With the increase in availability of large pre-trained language models (LMs) in Natural Language Processing (NLP), it becomes critical to assess their fit for a specific target task a priori—as fine-tuning the entire space of available LMs is computationally prohibitive and unsustainable. However, encoder transferability estimation has received little to no attention in NLP. In this paper, we propose to generate quantitative evidence to predict which LM, out of a pool of models, will perform best on a target task without having to fine-tune all candidates. We provide a comprehensive study on LM ranking for 10 NLP tasks spanning the two fundamental problem types of classification and structured prediction. We adopt the state-of-the-art Logarithm of Maximum Evidence (LogME) measure from Computer Vision (CV) and find that it positively correlates with final LM performance in 94% of the setups.In the first study of its kind, we further compare transferability measures with the de facto standard of human practitioner ranking, finding that evidence from quantitative metrics is more robust than pure intuition and can help identify unexpected LM candidates.
Linguistic information is encoded at varying timescales (subwords, phrases, etc.) and communicative levels, such as syntax and semantics. Contextualized embeddings have analogously been found to capture these phenomena at distinctive layers and frequencies. Leveraging these findings, we develop a fully learnable frequency filter to identify spectral profiles for any given task. It enables vastly more granular analyses than prior handcrafted filters, and improves on efficiency. After demonstrating the informativeness of spectral probing over manual filters in a monolingual setting, we investigate its multilingual characteristics across seven diverse NLP tasks in six languages. Our analyses identify distinctive spectral profiles which quantify cross-task similarity in a linguistically intuitive manner, while remaining consistent across languages—highlighting their potential as robust, lightweight task descriptors.

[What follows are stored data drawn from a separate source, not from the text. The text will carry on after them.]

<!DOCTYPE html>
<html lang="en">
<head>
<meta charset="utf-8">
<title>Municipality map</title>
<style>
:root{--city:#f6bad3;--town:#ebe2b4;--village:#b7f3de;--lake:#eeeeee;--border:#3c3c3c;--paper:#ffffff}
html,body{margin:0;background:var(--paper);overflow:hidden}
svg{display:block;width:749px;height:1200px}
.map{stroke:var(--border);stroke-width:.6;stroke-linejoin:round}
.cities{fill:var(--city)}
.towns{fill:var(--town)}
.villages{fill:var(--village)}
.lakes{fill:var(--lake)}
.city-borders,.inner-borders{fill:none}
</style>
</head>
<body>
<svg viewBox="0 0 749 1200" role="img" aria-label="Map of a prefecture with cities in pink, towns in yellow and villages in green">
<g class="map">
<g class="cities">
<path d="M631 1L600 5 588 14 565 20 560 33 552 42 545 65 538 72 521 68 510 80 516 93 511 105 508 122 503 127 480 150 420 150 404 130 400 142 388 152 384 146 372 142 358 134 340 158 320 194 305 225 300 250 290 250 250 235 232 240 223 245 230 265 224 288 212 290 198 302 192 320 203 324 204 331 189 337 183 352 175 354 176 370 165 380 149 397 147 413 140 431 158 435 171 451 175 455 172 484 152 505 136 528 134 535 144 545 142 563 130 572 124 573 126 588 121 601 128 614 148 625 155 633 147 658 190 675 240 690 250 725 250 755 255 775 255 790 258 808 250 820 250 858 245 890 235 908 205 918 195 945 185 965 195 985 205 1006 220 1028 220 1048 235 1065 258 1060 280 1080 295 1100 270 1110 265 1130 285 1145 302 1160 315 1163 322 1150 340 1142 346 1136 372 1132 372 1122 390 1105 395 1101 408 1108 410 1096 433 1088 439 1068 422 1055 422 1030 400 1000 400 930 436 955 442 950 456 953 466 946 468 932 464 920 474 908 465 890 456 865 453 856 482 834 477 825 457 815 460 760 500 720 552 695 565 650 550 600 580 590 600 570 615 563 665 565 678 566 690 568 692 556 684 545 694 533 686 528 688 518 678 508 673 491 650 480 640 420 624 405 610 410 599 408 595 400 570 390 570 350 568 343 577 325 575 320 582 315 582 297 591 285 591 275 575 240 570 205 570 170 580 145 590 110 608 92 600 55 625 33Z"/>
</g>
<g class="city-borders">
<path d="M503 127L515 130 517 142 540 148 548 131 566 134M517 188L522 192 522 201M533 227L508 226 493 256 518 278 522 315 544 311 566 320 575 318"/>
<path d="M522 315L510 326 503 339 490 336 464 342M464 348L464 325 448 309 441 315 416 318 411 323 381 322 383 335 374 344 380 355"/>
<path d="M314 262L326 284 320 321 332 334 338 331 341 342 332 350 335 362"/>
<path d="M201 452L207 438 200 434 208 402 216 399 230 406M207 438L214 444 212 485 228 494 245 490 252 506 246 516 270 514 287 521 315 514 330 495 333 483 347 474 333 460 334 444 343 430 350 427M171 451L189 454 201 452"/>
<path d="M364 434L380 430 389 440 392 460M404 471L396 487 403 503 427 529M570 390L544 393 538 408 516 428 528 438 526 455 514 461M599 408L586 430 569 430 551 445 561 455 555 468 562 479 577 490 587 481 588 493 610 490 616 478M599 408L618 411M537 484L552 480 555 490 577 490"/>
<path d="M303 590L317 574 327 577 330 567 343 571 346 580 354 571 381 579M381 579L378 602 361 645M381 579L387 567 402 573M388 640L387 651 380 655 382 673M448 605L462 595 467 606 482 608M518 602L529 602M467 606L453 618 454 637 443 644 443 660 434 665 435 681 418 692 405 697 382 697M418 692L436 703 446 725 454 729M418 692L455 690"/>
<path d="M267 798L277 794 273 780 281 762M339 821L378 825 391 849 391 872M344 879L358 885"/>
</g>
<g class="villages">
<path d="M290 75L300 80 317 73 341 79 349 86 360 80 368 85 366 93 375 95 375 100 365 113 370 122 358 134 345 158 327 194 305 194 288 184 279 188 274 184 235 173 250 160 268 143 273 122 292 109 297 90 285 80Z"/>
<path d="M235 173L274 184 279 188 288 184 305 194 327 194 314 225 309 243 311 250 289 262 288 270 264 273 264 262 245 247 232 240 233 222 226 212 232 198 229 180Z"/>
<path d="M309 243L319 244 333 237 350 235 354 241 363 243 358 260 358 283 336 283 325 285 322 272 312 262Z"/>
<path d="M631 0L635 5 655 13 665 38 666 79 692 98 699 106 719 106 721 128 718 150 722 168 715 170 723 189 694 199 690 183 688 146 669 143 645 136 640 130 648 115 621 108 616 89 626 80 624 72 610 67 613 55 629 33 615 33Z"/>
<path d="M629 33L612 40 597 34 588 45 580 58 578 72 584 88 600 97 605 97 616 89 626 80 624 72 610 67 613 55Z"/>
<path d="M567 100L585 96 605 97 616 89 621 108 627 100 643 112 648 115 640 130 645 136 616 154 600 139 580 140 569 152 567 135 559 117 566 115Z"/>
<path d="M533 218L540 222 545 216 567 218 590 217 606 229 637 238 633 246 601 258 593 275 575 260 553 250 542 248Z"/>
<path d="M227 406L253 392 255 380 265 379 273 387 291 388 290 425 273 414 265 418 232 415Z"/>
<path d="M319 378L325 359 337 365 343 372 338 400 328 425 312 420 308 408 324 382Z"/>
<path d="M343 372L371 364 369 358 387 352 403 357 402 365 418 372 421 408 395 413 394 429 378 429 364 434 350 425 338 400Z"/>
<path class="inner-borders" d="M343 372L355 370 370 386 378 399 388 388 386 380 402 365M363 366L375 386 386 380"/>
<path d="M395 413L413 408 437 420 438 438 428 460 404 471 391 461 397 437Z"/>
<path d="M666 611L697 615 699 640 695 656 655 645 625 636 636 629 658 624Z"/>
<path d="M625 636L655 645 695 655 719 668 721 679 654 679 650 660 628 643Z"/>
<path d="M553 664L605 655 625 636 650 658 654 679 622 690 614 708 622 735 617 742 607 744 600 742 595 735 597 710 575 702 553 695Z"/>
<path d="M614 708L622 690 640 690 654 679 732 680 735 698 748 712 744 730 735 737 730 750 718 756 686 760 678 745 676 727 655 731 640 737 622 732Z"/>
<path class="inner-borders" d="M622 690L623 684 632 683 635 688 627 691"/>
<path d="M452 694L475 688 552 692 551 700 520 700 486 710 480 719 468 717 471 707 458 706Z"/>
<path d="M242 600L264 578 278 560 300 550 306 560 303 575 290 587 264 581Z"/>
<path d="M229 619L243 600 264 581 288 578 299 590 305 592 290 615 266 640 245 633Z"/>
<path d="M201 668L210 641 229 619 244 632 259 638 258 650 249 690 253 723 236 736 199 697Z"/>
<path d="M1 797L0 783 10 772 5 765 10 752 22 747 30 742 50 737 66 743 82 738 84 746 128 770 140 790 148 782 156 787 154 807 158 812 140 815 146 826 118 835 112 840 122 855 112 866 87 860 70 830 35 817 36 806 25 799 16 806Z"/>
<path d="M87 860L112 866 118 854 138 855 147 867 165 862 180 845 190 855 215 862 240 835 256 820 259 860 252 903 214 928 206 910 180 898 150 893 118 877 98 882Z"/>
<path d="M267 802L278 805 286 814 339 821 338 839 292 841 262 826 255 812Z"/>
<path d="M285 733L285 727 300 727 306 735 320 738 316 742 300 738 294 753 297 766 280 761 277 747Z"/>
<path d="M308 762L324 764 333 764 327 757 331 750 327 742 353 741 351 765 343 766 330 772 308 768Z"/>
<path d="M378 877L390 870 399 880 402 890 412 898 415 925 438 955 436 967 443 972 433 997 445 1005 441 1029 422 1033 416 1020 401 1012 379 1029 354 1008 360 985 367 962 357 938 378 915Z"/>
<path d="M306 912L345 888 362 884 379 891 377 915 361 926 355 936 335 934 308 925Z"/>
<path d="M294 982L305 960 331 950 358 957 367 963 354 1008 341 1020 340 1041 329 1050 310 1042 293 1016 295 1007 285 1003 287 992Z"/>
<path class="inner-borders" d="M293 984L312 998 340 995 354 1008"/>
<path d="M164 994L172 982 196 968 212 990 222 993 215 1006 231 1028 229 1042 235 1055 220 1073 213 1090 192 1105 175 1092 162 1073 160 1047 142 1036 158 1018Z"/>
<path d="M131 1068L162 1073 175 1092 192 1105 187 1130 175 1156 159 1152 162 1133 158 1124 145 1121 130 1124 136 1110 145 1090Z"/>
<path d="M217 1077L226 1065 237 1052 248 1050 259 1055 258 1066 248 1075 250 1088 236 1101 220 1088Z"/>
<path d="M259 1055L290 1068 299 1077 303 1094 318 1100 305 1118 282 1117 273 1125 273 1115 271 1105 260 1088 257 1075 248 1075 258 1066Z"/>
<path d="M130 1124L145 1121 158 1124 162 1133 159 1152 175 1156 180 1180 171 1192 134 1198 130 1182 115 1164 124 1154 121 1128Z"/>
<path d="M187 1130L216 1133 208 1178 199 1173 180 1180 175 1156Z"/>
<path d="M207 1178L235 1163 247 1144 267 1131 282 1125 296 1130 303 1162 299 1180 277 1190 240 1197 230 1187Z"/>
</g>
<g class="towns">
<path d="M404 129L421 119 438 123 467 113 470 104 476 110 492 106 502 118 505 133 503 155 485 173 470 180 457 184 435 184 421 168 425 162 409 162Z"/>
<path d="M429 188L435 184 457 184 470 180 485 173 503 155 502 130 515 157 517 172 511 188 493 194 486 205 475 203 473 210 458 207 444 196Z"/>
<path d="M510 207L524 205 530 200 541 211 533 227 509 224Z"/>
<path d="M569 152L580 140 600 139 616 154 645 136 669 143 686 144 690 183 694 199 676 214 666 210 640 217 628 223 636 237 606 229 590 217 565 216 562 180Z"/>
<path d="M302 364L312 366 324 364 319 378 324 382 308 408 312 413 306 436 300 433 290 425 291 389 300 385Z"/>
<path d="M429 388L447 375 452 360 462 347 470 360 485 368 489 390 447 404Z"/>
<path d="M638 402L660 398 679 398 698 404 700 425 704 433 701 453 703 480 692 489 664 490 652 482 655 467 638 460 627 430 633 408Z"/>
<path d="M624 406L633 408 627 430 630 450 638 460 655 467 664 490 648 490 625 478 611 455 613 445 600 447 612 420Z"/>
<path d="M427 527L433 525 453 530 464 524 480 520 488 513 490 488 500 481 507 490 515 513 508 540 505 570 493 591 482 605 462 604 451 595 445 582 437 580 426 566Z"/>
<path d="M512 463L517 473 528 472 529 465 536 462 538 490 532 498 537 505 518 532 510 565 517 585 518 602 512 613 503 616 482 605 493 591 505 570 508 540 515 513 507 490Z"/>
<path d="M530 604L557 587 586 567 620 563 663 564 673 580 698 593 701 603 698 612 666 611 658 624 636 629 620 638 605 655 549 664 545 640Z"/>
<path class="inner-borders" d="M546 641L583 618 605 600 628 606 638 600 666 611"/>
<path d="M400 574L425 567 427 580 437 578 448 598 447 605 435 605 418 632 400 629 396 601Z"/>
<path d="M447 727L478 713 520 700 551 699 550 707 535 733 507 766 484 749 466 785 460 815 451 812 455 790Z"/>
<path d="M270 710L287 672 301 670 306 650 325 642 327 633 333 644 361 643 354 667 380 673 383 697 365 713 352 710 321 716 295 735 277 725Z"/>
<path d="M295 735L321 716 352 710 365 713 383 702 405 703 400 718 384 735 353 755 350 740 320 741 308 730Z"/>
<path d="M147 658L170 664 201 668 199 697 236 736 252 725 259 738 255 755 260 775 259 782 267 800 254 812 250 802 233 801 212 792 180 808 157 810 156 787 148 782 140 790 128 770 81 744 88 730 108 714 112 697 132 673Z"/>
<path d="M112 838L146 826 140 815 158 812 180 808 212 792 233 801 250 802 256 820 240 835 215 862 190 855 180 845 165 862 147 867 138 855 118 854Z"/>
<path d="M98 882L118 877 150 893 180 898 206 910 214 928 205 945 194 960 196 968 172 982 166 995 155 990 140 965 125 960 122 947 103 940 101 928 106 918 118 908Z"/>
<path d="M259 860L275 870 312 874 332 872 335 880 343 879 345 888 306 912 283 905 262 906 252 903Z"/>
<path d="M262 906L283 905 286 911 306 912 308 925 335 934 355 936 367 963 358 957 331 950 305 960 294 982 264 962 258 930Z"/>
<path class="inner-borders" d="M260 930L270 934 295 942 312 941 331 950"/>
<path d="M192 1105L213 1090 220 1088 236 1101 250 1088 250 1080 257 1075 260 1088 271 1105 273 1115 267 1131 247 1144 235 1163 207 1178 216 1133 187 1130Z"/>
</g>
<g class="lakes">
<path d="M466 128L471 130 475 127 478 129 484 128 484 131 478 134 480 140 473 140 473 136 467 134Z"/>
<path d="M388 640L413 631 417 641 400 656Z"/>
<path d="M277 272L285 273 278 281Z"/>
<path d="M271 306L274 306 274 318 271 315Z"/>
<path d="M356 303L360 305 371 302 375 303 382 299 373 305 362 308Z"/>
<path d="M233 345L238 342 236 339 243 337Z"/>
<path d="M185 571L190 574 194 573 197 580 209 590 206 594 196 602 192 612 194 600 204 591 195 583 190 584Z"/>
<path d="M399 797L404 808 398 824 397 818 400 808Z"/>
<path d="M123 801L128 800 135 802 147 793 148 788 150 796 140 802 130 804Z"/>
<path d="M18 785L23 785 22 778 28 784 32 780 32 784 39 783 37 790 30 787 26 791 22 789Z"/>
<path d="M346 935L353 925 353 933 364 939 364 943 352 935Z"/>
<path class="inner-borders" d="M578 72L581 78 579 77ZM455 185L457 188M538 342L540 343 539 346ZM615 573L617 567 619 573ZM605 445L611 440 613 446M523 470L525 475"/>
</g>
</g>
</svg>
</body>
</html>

Recent work has shown that monolingual masked language models learn to represent data-driven notions of language variation which can be used for domain-targeted training data selection. Dataset genre labels are already frequently available, yet remain largely unexplored in cross-lingual setups. We harness this genre metadata as a weak supervision signal for targeted data selection in zero-shot dependency parsing. Specifically, we project treebank-level genre information to the finer-grained sentence level, with the goal to amplify information implicitly stored in unsupervised contextualized representations. We demonstrate that genre is recoverable from multilingual contextual embeddings and that it provides an effective signal for training data selection in cross-lingual, zero-shot scenarios. For 12 low-resource language treebanks, six of which are test-only, our genre-specific methods significantly outperform competitive baselines as well as recent embedding-based methods for data selection. Moreover, genre-based data selection provides new state-of-the-art results for three of these target languages.